It is worth remembering that influence as a term shares astral roots with influenza, a passive, seemingly inevitable, and perhaps even malevolent force descending from the heavens. Influence is historically passive and one-way. The curators rightly suggested a more networked conception of influence. But how were visitors to locate the invisible lines connecting these figures into something greater? The short biographies for the architects typically included information about when they worked in either Ito's or SANAA's office, but this was not consistently rendered. Visitors learned, for example, that Sejima “spent several formative years” in Ito's office during the “early 1980s,” but no specific dates were given. The text stated that Ito was an early supporter of Fujimoto, but no more details were provided. For the most part, there was no curatorial attempt to connect biographical dots; the exhibition asked the viewers to do the mapping on their own.
If biography was the most immediate frame of reference for influence, the curators also emphasized shared qualities within the work as a means to create connections. The most important of these qualities was a commitment to “social change,” which was mentioned repeatedly as a common aim among the featured architects. The focus on social change was made explicit in a section of the exhibition on Home for All, a project in which Ito, Sejima, Fujimoto, Hirata, and other architects responded to the 2011 Great East Japan Earthquake with a model for a simple rural structure, for which they won the Golden Lion at the 2012 Venice Biennale. Occupying a separate hallway, this section felt like an outlier and was never convincingly integrated with the overall exhibition.
A Japanese Constellation offered a powerful exhibition framework and a critique of the relentless focus on the individual within contemporary “starchitecture.” But to what degree can we critique this star system simply by highlighting multiple stars? The choice to organize the exhibition by individual architects naturally kept each figure separate and distinct, even as connections were at times suggested (as in the Home for All portion). Had the work been arranged according to building type, shared conceptual ideas, or even a mix of chronology and biography, the exhibition might have more effectively demonstrated the complex workings of influence.

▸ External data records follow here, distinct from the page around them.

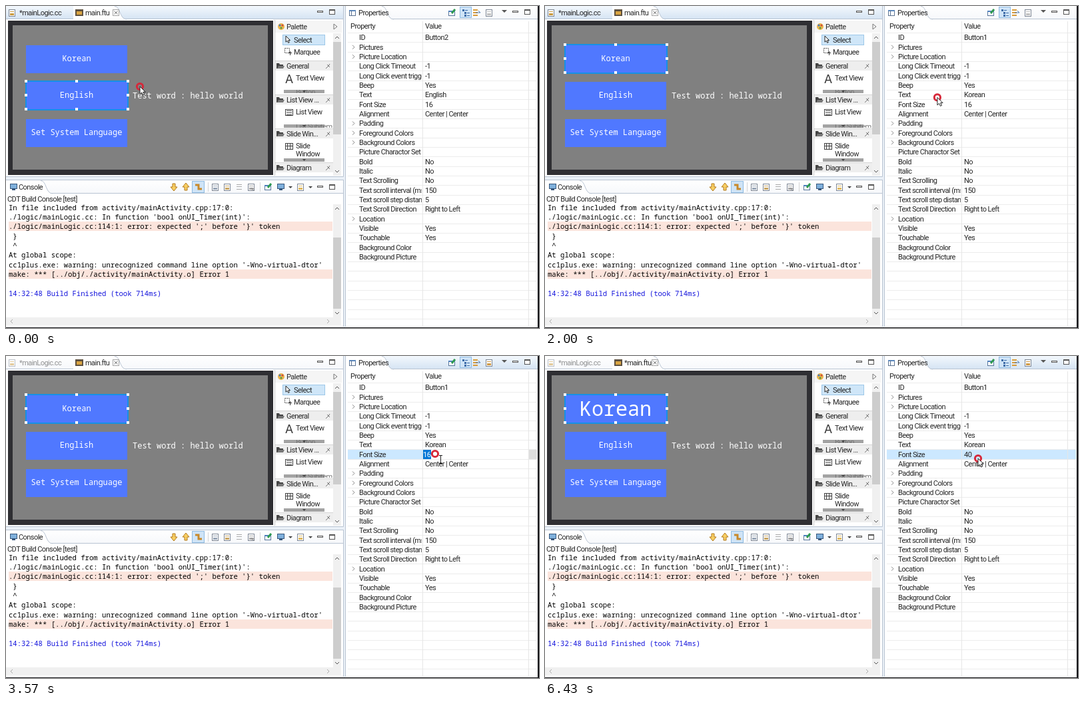
Write an HTML page with a canvas that moves like this. It is 800 px wide and 484 px high and loops after 6570 ms.

```html
<!DOCTYPE html>
<html lang="en">
<head>
<meta charset="utf-8">
<title>Changing a button's font size</title>
<style>
  html, body { margin: 0; width: 100%; height: 100%; overflow: hidden; background: #fff; }
  canvas { display: block; width: 800px; height: 484px; }
</style>
</head>
<body>
<canvas id="stage" width="800" height="484"></canvas>
<script>
const ctx = document.getElementById('stage').getContext('2d');
const LOOP = 6570, STEP = 1000 / 7;
const UI = '11px Roboto, sans-serif';
const mono = size => `${size}px "Noto Sans Mono", monospace`;
const INK = '#262626', EDGE = '#b9c4d2', ROW = 14.33;

// Moments of the interaction, in ms
const PICK = 710, ROW_CLICK = 2290, EDIT = 2430, TYPE_4 = 4140, TYPE_40 = 4430, COMMIT = 5000;

// Pointer path: time, x, y
const PATH = [
  [0, 201, 121], [140, 198, 119], [710, 132, 89], [1140, 132, 89], [1570, 395, 108],
  [2140, 652, 147], [2290, 652, 147], [2430, 644, 147], [COMMIT, 644, 147], [5430, 650, 154], [LOOP, 650, 154]
];

const PROPERTIES = [
  ['ID', ''], ['>Pictures'], ['>Picture Location'], ['Long Click Timeout', '-1'],
  ['Long Click event trigger', '-1'], ['Beep', 'Yes'], ['Text', ''], ['Font Size', ''],
  ['Alignment', 'Center | Center'], ['>Padding'], ['>Foreground Colors'], ['>Background Colors'],
  ['Picture Charactor Set'], ['Bold', 'No'], ['Italic', 'No'], ['Text Scrolling', 'No'],
  ['Text scroll interval (ms)', '150'], ['Text scroll step distance', '5'],
  ['Text Scroll Direction', 'Right to Left'], ['>Location'], ['Visible', 'Yes'],
  ['Touchable', 'Yes'], ['Background Color'], ['Background Picture']
];
const FONT_ROW = 7;

const LOG = [
  'In file included from activity/mainActivity.cpp:17:0:',
  "./logic/mainLogic.cc: In function 'bool onUI_Timer(int)':",
  "./logic/mainLogic.cc:114:1: error: expected ';' before '}' token",
  ' }', ' ^', 'At global scope:',
  "cc1plus.exe: warning: unrecognized command line option '-Wno-virtual-dtor'",
  'make: *** [../obj/./activity/mainActivity.o] Error 1', '',
  '14:32:48 Build Finished (took 714ms)'
];

function box(x, y, w, h, fill, stroke) {
  if (fill) { ctx.fillStyle = fill; ctx.fillRect(x, y, w, h); }
  if (stroke) { ctx.strokeStyle = stroke; ctx.lineWidth = 1; ctx.strokeRect(x + .5, y + .5, w - 1, h - 1); }
}

function line(points, color = '#555', width = 1) {
  ctx.beginPath();
  points.forEach(([x, y]) => ctx.lineTo(x, y));
  ctx.strokeStyle = color;
  ctx.lineWidth = width;
  ctx.stroke();
}

function shape(points, fill) {
  ctx.beginPath();
  points.forEach(([x, y]) => ctx.lineTo(x, y));
  ctx.closePath();
  ctx.fillStyle = fill;
  ctx.fill();
}

function disc(x, y, r, fill) {
  ctx.beginPath();
  ctx.arc(x, y, r, 0, 7);
  ctx.fillStyle = fill;
  ctx.fill();
}

// y is the vertical middle of the text line; baselines sit on whole pixels
function label(text, x, y, color = INK, font = UI, align = 'left') {
  ctx.font = font;
  ctx.letterSpacing = font === UI ? '-0.55px' : '0px';
  ctx.textAlign = align;
  ctx.fillStyle = color;
  ctx.fillText(text, x, Math.round(y + parseFloat(font) * .35));
}

function clipped(x, y, w, h, draw) {
  ctx.save();
  ctx.beginPath();
  ctx.rect(x, y, w, h);
  ctx.clip();
  draw();
  ctx.restore();
}

function chevron(x, y, dx, dy, color = '#555') {
  line([[x - dx - dy * 3, y - dy - dx * 3], [x + dx * 2, y + dy * 2], [x - dx + dy * 3, y - dy + dx * 3]], color);
}

function strip(x, y, w, active) {
  const shade = ctx.createLinearGradient(0, y, 0, y + 19);
  shade.addColorStop(0, active ? '#f3f8fd' : '#fff');
  shade.addColorStop(1, active ? '#d6e4f3' : '#f6f8fb');
  box(x, y, w, 20, shade);
  line([[x, y + 19.5], [x + w, y + 19.5]], EDGE);
}

function tab(x, y, w, h = 20) {
  const curve = () => {
    ctx.lineTo(x + w - 14, y + .5);
    ctx.bezierCurveTo(x + w - 5, y, x + w - 7, y + h, x + w + 4, y + h);
  };
  ctx.beginPath();
  ctx.moveTo(x, y + h);
  ctx.lineTo(x, y);
  curve();
  ctx.fillStyle = '#fff';
  ctx.fill();
  ctx.beginPath();
  curve();
  ctx.strokeStyle = EDGE;
  ctx.lineWidth = 1;
  ctx.stroke();
}

function windowButtons(x, y) {
  box(x - 4, y - 2, 9, 3, '#fff', '#555');
  box(x + 14, y - 4, 9, 8, '#fff', '#555');
  line([[x + 14, y - 2.5], [x + 23, y - 2.5]]);
}

function page(x, y, accent) {
  box(x - 5, y - 5, 10, 11, '#fff', '#7e8795');
  box(x - 3, y - 2, 6, 1, accent);
  box(x - 3, y + 1, 6, 3, accent);
}

function monitor(x, y) {
  box(x - 5, y - 5, 11, 8, '#7fb0dc', '#38577c');
  box(x - 2, y + 3, 5, 2, '#38577c');
}

function pinned(x, y) {
  box(x - 5, y - 3, 10, 8, '#fff', '#56749a');
  box(x - 5, y - 3, 10, 2, '#4f80bd');
  line([[x, y + 1], [x + 5, y - 5]], '#2f9a50', 3);
}

function blockArrow(x, y, dir) {
  const points = [[-2, -5], [2, -5], [2, 0], [5, 0], [0, 6], [-5, 0], [-2, 0]]
    .map(([px, py]) => [x + px, y + py * dir]);
  shape(points, '#f8cf63');
  line([...points, points[0]], '#b3791a');
}

function folder(x, y) {
  shape([[x, y - 4], [x + 4, y - 4], [x + 5, y - 2], [x + 10, y - 2], [x + 10, y + 4], [x, y + 4]], '#444');
  shape([[x + 3, y], [x + 12, y], [x + 10, y + 4], [x + 1, y + 4]], '#777');
}

function cross(x, y, r, color) {
  line([[x - r, y - r], [x + r, y + r]], color);
  line([[x + r, y - r], [x - r, y + r]], color);
}

function scrollbar(x, top, bottom, thumbTop, thumbBottom) {
  box(x, top, 12, bottom - top, '#f0f0f0');
  box(x, thumbTop, 12, thumbBottom - thumbTop, '#cdcdcd');
  chevron(x + 6, top + 7, 0, -1);
  chevron(x + 6, bottom - 7, 0, 1);
}

function drawEditorTabs(active, dirty) {
  strip(0, 0, 507, active);
  ctx.globalAlpha = active ? 1 : .5;
  page(9, 10, '#c99a3f');
  label('*mainLogic.cc', 20, 10);
  ctx.globalAlpha = 1;
  tab(101, 0, 76);
  box(104, 5, 12, 10, '#5e5140');
  box(106, 8, 8, 5, '#d9a441');
  label(dirty ? '*main.ftu' : 'main.ftu', 119, 10);
  box(160, 5, 10, 10, null, '#a5a5a5');
  cross(165, 10, 2.5, '#777');
  windowButtons(471, 9);
}

function drawDesigner(selected, big) {
  box(3, 22, 398, 232, '#2f2f33');
  box(10, 29, 383, 217, '#808080');
  ['Korean', 'English', 'Set System Language'].forEach((name, i) => {
    const y = Math.round(59 + i * 55.4);
    box(30, y, 152, 42, '#5078ff');
    label(name, 106, y + 20, '#fff', mono(big && i === 0 ? 30 : 12), 'center');
  });
  label('Test word : hello world', 190, 135, '#fff', mono(12));
  const top = 58 + selected * 55;
  ctx.strokeStyle = '#1590e6';
  ctx.lineWidth = 2;
  ctx.strokeRect(30, top, 153, 43);
  for (const dx of [0, 76, 153]) for (const dy of [0, 21, 42])
    if (dx !== 76 || dy !== 21) box(28 + dx, top - 2 + dy, 4, 4, '#fff');
}

function drawPalette() {
  box(404, 22, 100, 233, '#fff');
  line([[403.5, 21], [403.5, 255]], '#c8c8c8');
  box(404, 22, 100, 18, '#f5f5f5');
  disc(413, 31, 5, '#e9b44c');
  disc(411, 29, 1.5, '#3f78c8');
  disc(415, 29, 1.5, '#cf4a3a');
  disc(413, 33, 1.5, '#4b9a4b');
  label('Palette', 421, 31);
  line([[492, 27], [497, 31], [492, 35], [492, 27]], '#777');
  box(415, 43, 64, 16, '#cfe6f8', '#9cc7e8');
  arrow(420, 45, .8);
  label('Select', 432, 51);
  ctx.setLineDash([2, 1]);
  box(418, 63, 8, 8, null, '#555');
  ctx.setLineDash([]);
  line([[424, 70.5], [429, 70.5]], '#333');
  line([[426.5, 68], [426.5, 74]], '#333');
  label('Marquee', 432, 69);

  [['General', 90], ['List View ...', 141], ['Slide Win...', 192], ['Diagram', 243]].forEach(([name, y]) => {
    box(404, y - 8, 87, 15, '#eeeeee');
    line([[404, y - 7.5], [491, y - 7.5]], '#d5d5d5');
    folder(406, y);
    label(name, 421, y);
    line([[480, y + 4], [484, y], [482, y - 2], [486, y + 2], [484, y], [486, y - 3]], '#777');
  });

  label('A', 425, 110, '#333', '17px "DejaVu Sans", sans-serif', 'center');
  label('Text View', 435, 108);
  label('List View', 435, 159);
  label('Slide', 435, 210);
  label('Window', 435, 222);
  box(419, 155, 12, 10, '#fff', '#444');
  for (const y of [157, 160, 163]) box(421, y, 8, 1, '#444');
  box(419, 206, 12, 10, '#fff', '#444');
  for (const x of [422, 426]) box(x, 207, 1, 8, '#444');
  box(420, 210, 10, 1, '#444');
  [[126, 'Button'], [178, 'List Subitem'], [229, '']].forEach(([y, hidden]) => {
    box(417, y, 61, 5, '#a3a3a3');
    clipped(417, y, 74, 5, () => label(hidden, 435, y + 3, '#777'));
    shape([[445, y + 1], [450, y + 1], [447.5, y + 4]], '#444');
  });
  scrollbar(491, 41, 255, 54, 193);
}

function drawConsole() {
  box(0, 261, 507, 222, '#fff');
  strip(0, 262, 507, false);
  tab(0, 262, 66);
  line([[0, 261.5], [507, 261.5]], EDGE);
  monitor(11, 272);
  label('Console', 19, 272);
  blockArrow(252, 272, 1);
  blockArrow(270, 272, -1);
  box(279, 263, 19, 18, '#cfe4f7', '#8fbbe2');
  line([[284, 269], [289, 269], [289, 275], [294, 275]], '#c8892b', 3);
  page(314, 272, '#9aa7b8');
  page(332, 272, '#c9a765');
  for (const y of [268, 271, 275]) box(346, y, 8, 1, '#aaa');
  page(368, 272, '#aaa');
  cross(370.5, 275.5, 2.5, '#888');
  line([[303.5, 265], [303.5, 279]], '#d5d5d5');
  line([[381.5, 265], [381.5, 279]], '#d5d5d5');
  pinned(393, 272);
  monitor(412, 272);
  page(442, 272, '#e0ba62');
  for (const x of [427, 457]) shape([[x - 3, 271], [x + 3, 271], [x, 274]], '#444');
  windowButtons(471, 272);
  label('CDT Build Console [test]', 2, 290);

  LOG.forEach((text, i) => {
    const y = 303 + i * ROW;
    if (i === 2 || i === 7) box(4, Math.round(y - 7.5), 486, 14, '#fbe4dc');
    label(text, 4, y, i === 9 ? '#1414dc' : '#000', mono(10.625));
  });
  scrollbar(491, 298, 468, 348, 455);
  box(0, 468, 503, 12, '#f0f0f0');
  chevron(9, 474, -1, 0, '#aaa');
  chevron(483, 474, 1, 0, '#aaa');
}

function drawProperties(state) {
  const { active, editing, hovered, committed, typed, selected } = state;
  box(509, 0, 289, 483, '#fff');
  strip(510, 0, 288, active);
  tab(510, 0, 68);
  box(515, 6, 10, 9, '#fff', '#5c7392');
  box(515, 6, 10, 2, '#5b88bd');
  line([[518.5, 7], [518.5, 15]], '#5c7392');
  label('Properties', 529, 10);
  pinned(669, 10);
  box(681, 1, 18, 17, '#cfe4f7', '#8fbbe2');
  for (const [x, y] of [[685, 5], [688, 9], [688, 13]]) {
    box(x, y, 3, 3, '#3e6ca8');
    box(x + 4, y + 1, 4, 1, '#3e6ca8');
  }
  for (const y of [5, 9, 13]) box(701, y, 7, 2, '#d99b3a');
  line([[705, 10], [712, 10], [709, 7]], '#4b78b0');
  page(725, 10, active ? '#cf9a45' : '#c0c0c0');
  shape([[744, 6], [752, 6], [748, 10]], '#555');
  windowButtons(764, 9);

  label('Property', 517, 30.5);
  label('Value', 629, 30.5);
  const rowTop = Math.round(47.5 + (FONT_ROW - .5) * ROW);
  if (editing) {
    box(513, rowTop, 112, 14, '#cce8ff');
  } else if (hovered || committed) {
    box(513, rowTop, 284, 14, committed ? '#cce8ff' : '#e5f3ff');
  }
  for (let i = 0; i <= 30; i++) {
    const y = Math.round(40 + i * ROW) + .5;
    line([[513, y], [796, y]], '#ececec');
  }
  for (const x of [625.5, 784.5]) line([[x, 23], [x, 481]], '#e6e6e6');

  const values = { 0: selected ? 'Button2' : 'Button1', 6: selected ? 'English' : 'Korean' };
  PROPERTIES.forEach(([entry, fixed = ''], i) => {
    const y = 47.5 + i * ROW, expandable = entry[0] === '>';
    if (expandable) chevron(521, y, 1, 0, '#888');
    clipped(513, y - 8, 111, 16, () => label(expandable ? entry.slice(1) : entry, 530, y));
    if (i !== FONT_ROW) {
      label(values[i] || fixed, 629, y);
    } else if (editing) {
      box(785, rowTop, 12, 14, '#dedede');
      if (typed === '16') box(626, rowTop, 12, 14, '#0078d7');
      label(typed, 626, y, typed === '16' ? '#fff' : INK);
    } else {
      label(committed ? '40' : '16', 629, y);
    }
  });
}

function arrow(x, y, scale = 1) {
  const points = [[0, 0], [0, 11.5], [2.7, 9], [4.6, 13], [6.6, 12], [4.8, 8.2], [8.2, 8.2]]
    .map(([px, py]) => [x + px * scale, y + py * scale]);
  shape(points, '#fff');
  line([...points, points[0]], '#222');
}

function pointerAt(t) {
  const i = PATH.findIndex(([time]) => time > t);
  const [t0, x0, y0] = PATH[i - 1], [t1, x1, y1] = PATH[i];
  const k = (t - t0) / (t1 - t0);
  return [x0 + (x1 - x0) * k, y0 + (y1 - y0) * k];
}

function drawPointer(t, editing) {
  const [x, y] = pointerAt(t);
  if (t === PICK || t === ROW_CLICK) {
    disc(x, y - 1, 7, 'rgba(150,195,245,.6)');
    disc(x, y - 1, 3.5, '#6ca8ee');
  } else {
    ctx.beginPath();
    ctx.arc(x, y, 4.6, 0, 7);
    ctx.strokeStyle = '#d6283a';
    ctx.lineWidth = 3;
    ctx.stroke();
  }
  if (editing) {
    line([[x + 6, y + 2.5], [x + 11, y + 2.5]], '#222');
    line([[x + 8.5, y + 2], [x + 8.5, y + 14]], '#222');
    line([[x + 6, y + 14.5], [x + 11, y + 14.5]], '#222');
  } else {
    arrow(x, y);
  }
}

function draw(now) {
  // The picture advances seven times a second, on times rounded to 10 ms
  const index = Math.floor((now % LOOP + 5) / STEP) % 46;
  const t = Math.round(index * STEP / 10) * 10;
  const committed = t >= COMMIT;
  const active = t >= EDIT;
  const editing = active && !committed;
  const selected = t < PICK ? 1 : 0;
  const typed = t < TYPE_4 ? '16' : t < TYPE_40 ? '4' : '40';

  box(0, 0, 800, 484, '#eaf0f7');
  box(0, 0, 507, 256, '#fff');
  drawEditorTabs(!active, committed);
  drawDesigner(selected, committed);
  drawPalette();
  drawConsole();
  drawProperties({ active, editing, hovered: t >= 2140, committed, typed, selected });
  line([[0, 256.5], [506.5, 256.5], [506.5, 0]], EDGE);
  line([[506.5, 261], [506.5, 482]], EDGE);
  line([[509.5, 0], [509.5, 482]], EDGE);
  box(798, 0, 2, 484, '#17171b');
  box(0, 483, 800, 1, '#17171b');
  drawPointer(t, editing);
  requestAnimationFrame(() => draw(performance.now() - start));
}

const start = performance.now();
draw(0);
</script>
</body>
</html>
```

Nevertheless, the show succeeded in asking viewers to search for shared attributes and languages across this brilliant constellation of Japanese architects.